_TASK DESCRIPTION_.
Output nothing but the lines from the beginning of the listing below through the line containing "position: relative; width: 816px;", exactly as they stand, without pictures.

_RECORDS FOR THIS TASK_.
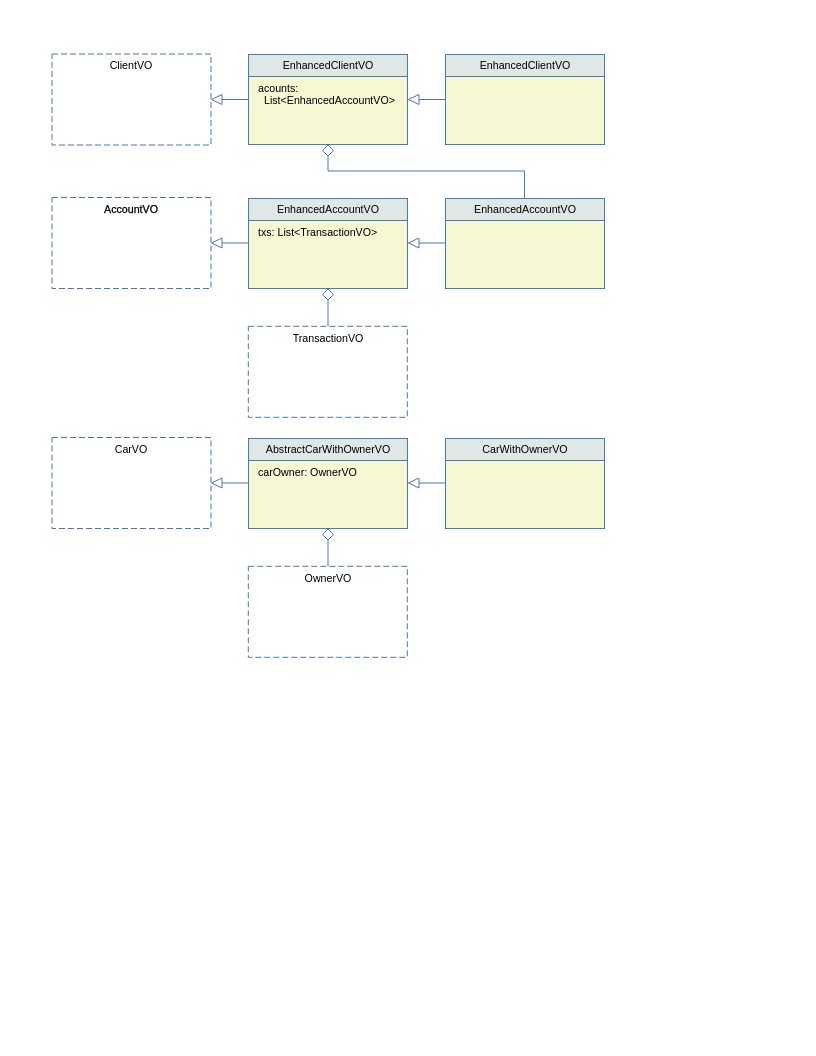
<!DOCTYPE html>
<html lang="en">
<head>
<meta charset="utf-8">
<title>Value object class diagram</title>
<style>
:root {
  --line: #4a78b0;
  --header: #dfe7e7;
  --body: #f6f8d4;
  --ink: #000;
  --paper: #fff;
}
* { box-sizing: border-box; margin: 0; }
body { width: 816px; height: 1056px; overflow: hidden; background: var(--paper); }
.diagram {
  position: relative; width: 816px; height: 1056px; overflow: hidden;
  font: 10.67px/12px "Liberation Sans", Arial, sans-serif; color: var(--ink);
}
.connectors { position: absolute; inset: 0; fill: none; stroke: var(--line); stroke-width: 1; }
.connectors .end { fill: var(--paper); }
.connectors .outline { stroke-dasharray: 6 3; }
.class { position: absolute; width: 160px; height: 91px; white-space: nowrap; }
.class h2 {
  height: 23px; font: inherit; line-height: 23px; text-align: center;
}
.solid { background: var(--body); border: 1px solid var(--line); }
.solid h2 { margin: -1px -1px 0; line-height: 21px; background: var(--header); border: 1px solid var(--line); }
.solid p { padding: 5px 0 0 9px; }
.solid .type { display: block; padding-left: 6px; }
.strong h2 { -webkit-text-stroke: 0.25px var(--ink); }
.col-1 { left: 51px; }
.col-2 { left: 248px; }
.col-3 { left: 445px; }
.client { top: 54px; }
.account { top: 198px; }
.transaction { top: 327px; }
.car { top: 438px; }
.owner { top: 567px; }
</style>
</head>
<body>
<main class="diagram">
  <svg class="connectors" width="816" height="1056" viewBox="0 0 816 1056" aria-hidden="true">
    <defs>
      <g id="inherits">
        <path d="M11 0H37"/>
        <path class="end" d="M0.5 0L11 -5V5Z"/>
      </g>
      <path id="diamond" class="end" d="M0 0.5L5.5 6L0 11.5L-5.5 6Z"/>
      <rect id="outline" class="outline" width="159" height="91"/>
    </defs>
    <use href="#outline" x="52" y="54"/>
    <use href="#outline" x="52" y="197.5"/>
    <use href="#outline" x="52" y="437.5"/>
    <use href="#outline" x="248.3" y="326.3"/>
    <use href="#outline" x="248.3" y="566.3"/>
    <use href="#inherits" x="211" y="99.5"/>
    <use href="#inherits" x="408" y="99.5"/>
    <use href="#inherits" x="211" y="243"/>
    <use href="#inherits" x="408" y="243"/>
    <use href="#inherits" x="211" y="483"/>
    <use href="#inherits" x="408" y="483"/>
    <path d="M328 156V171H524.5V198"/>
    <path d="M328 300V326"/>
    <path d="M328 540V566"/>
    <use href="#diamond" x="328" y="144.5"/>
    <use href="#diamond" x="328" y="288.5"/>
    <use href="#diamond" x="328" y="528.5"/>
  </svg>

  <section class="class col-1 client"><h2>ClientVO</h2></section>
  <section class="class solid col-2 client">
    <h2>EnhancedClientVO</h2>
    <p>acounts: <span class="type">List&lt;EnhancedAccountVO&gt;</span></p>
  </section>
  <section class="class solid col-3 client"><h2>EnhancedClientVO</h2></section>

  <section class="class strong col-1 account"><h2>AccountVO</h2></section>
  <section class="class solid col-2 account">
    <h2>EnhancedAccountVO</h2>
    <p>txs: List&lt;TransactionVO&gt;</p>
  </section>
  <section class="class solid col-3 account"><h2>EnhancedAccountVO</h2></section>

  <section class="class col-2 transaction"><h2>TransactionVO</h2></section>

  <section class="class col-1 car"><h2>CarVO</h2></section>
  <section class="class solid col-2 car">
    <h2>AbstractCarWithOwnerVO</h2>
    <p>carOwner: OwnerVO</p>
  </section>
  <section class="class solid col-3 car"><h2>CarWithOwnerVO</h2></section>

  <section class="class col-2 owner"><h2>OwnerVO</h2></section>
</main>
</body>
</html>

_ANSWER TO THIS EXERCISE_.
<!DOCTYPE html>
<html lang="en">
<head>
<meta charset="utf-8">
<title>Value object class diagram</title>
<style>
:root {
  --line: #4a78b0;
  --header: #dfe7e7;
  --body: #f6f8d4;
  --ink: #000;
  --paper: #fff;
}
* { box-sizing: border-box; margin: 0; }
body { width: 816px; height: 1056px; overflow: hidden; background: var(--paper); }
.diagram {
  position: relative; width: 816px; height: 1056px; overflow: hidden;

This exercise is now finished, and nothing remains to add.